For Goodness Saké: Bernard’s Wine Tasting Note
Last Saturday was an exciting one, especially for connoisseurs of saké when Orihara organized their yearly saké festival at Suntec City.
More than 43 brewers from Japan’s various prefectures were present to showcase some of the finest labels represented by Orihara Shoten. I tasted a lot of the spirits, however, my wallet only allowed me to bring home four bottles–plus an outstanding bottle which I have tasted with compliments from a close friend who hand carried it back from London.
Yes, London it is. The English are head over heels for saké right now.
A Light, Refreshing, and Clean-Tasting Black Face
Introducing Eiichi Hyakujuro Junmaidaiginjo – commonly known to connoisseurs as “Black Face”, as the label depicts a Japanese calligraphy print of a black face make up.
Black Face won Gold Medal at the Japan’s Fine Saké Award in 2014. Although the usual taste of a junmaidaiginjo can be fruity and much fragrant, the Black Face instead exhibits a sophisticated nuance of green apples and banana.
On the palate, it never ceases to impart pure acidity with a long and exhilarating finish. The acidity favors tuna belly or Otoro, in my humble opinion.
A Closer Look at the Black Face
Incidentally, there is a small history on the label itself. Hyaku-ju-ro, the Japanese name for this saké comes from a popular kabuki actor who lived in nearby Kakamigahara City, located at the southern part of the Gifu Prefecture.
In 1912, he generously made a donation of 1200 cherry trees to line the banks of the city’s Sakai River.
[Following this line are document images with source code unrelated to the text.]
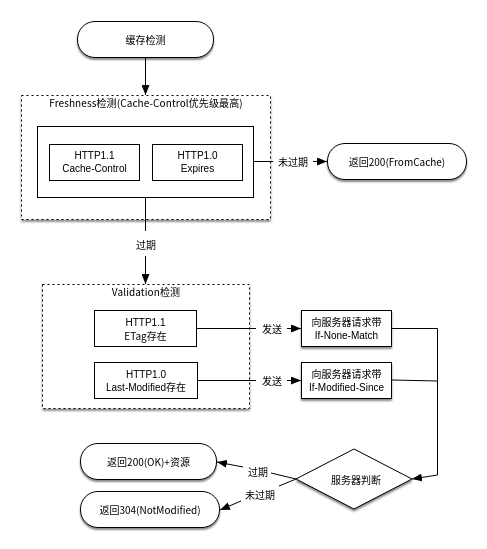
<!DOCTYPE html>
<html lang="zh-CN">
<head>
<meta charset="utf-8">
<title>缓存检测</title>
<style>
:root {
  --paper: #fff;
  --ink: #000;
  --shadow: #0007;
  --cjk: "Noto Sans CJK SC", sans-serif;
  --latin: "Liberation Sans", "Noto Sans CJK SC", sans-serif;
}
* { box-sizing: border-box; }
html, body { margin: 0; overflow: hidden; background: var(--paper); }
.flowchart {
  position: relative;
  width: 487px;
  height: 549px;
  overflow: hidden;
  background: var(--paper);
  color: var(--ink);
  font: 10px/13px var(--cjk);
  text-align: center;
  white-space: nowrap;
}
.connectors { position: absolute; inset: 0; }
.node, .group, .edge-label, .decision-label {
  position: absolute;
  left: var(--x);
  top: var(--y);
  width: var(--w);
  height: var(--h);
}
.node {
  display: flex;
  flex-direction: column;
  align-items: center;
  justify-content: center;
  border: 1px solid var(--ink);
  background: var(--paper);
}
.terminal { border-radius: 18px; box-shadow: 0 2px 2px var(--shadow); }
.raised { box-shadow: 0 2px 2px var(--shadow); }
.latin { font-family: var(--latin); }
.group-title { position: absolute; left: 0; right: 0; top: 1px; letter-spacing: .1px; }
.pair {
  flex-direction: row;
  justify-content: space-between;
  padding: 0 10px 0 11px;
}
.pair .node { position: static; width: 91px; height: 37px; }
.edge-label, .decision-label { transform: translate(-50%, -50%); width: auto; height: auto; }
</style>
</head>
<body>
<main class="flowchart">
  <svg class="connectors" width="487" height="549" viewBox="0 0 487 549" aria-hidden="true">
    <defs>
      <marker id="arrow" viewBox="0 0 10 8" refX="10" refY="4" markerWidth="10" markerHeight="8" markerUnits="userSpaceOnUse" orient="auto">
        <polygon points="0,0 10,4 0,8"/>
      </marker>
      <filter id="soft-shadow" x="-10%" y="-10%" width="120%" height="130%">
        <feDropShadow dx="0" dy="2" stdDeviation="1" flood-opacity=".5"/>
      </filter>
    </defs>
    <g fill="#fff" stroke="#000" filter="url(#soft-shadow)">
      <rect x="21.5" y="95.5" width="249" height="124" stroke-dasharray="2 3"/>
      <rect x="42.5" y="284.5" width="207" height="124" stroke-dasharray="2 3"/>
      <polygon points="296,479 354,449 412,479 354,509"/>
    </g>
    <g fill="none" stroke="#000">
      <g marker-end="url(#arrow)">
        <path d="M145.5 58V95"/>
        <path d="M145.5 256V284"/>
        <path d="M313 161.5H327"/>
        <path d="M287 328.5H301"/>
        <path d="M287 380.5H301"/>
        <path d="M392 328.5H437.5V475L412 479"/>
        <path d="M243 467L217 462"/>
        <path d="M241 501L220 510"/>
      </g>
      <path d="M145.5 197V231"/>
      <path d="M254 161.5H273"/>
      <path d="M197 328.5H256"/>
      <path d="M198 380.5H256"/>
      <path d="M392 380L437.5 381"/>
      <path d="M296 479L271 473"/>
      <path d="M296 479L279 486"/>
    </g>
  </svg>

  <div class="node terminal" style="--x:77px;--y:21px;--w:137px;--h:37px">缓存检测</div>

  <section class="group" style="--x:21px;--y:95px;--w:250px;--h:125px">
    <div class="group-title">Freshness检测(Cache-Control优先级最高)</div>
  </section>
  <div class="node pair" style="--x:37px;--y:126px;--w:217px;--h:72px">
    <div class="node latin"><span>HTTP1.1</span><span>Cache-Control</span></div>
    <div class="node latin"><span>HTTP1.0</span><span>Expires</span></div>
  </div>
  <div class="edge-label" style="--x:293px;--y:161px">未过期</div>
  <div class="node terminal" style="--x:327px;--y:143px;--w:140px;--h:37px">返回200(FromCache)</div>
  <div class="edge-label" style="--x:146px;--y:244px">过期</div>

  <section class="group" style="--x:42px;--y:284px;--w:208px;--h:125px">
    <div class="group-title">Validation检测</div>
  </section>
  <div class="node" style="--x:94px;--y:310px;--w:103px;--h:37px"><span class="latin">HTTP1.1</span><span>ETag存在</span></div>
  <div class="node latin" style="--x:94px;--y:362px;--w:104px;--h:37px"><span>HTTP1.0</span><span>Last-Modified存在</span></div>
  <div class="edge-label" style="--x:272px;--y:328px">发送</div>
  <div class="edge-label" style="--x:272px;--y:380px">发送</div>
  <div class="node raised latin" style="--x:301px;--y:310px;--w:91px;--h:37px"><span>向服务器请求带</span><span>If-None-Match</span></div>
  <div class="node raised latin" style="--x:301px;--y:362px;--w:91px;--h:37px"><span>向服务器请求带</span><span>If-Modified-Since</span></div>

  <div class="decision-label" style="--x:356px;--y:479px">服务器判断</div>
  <div class="edge-label" style="--x:258px;--y:471px">过期</div>
  <div class="edge-label" style="--x:260px;--y:494px">未过期</div>
  <div class="node terminal" style="--x:80px;--y:443px;--w:137px;--h:37px">返回200(OK)+资源</div>
  <div class="node terminal" style="--x:80px;--y:491px;--w:140px;--h:37px">返回304(NotModified)</div>
</main>
</body>
</html>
It is now a tradition for people to gather at one of the city parks on the banks of the river to see the Sakura blossom annually.
Black Face was brewed to honour Hyaku-ju-ro’s generous gesture. The label of the bottles reflects the makeup by kabuki actors.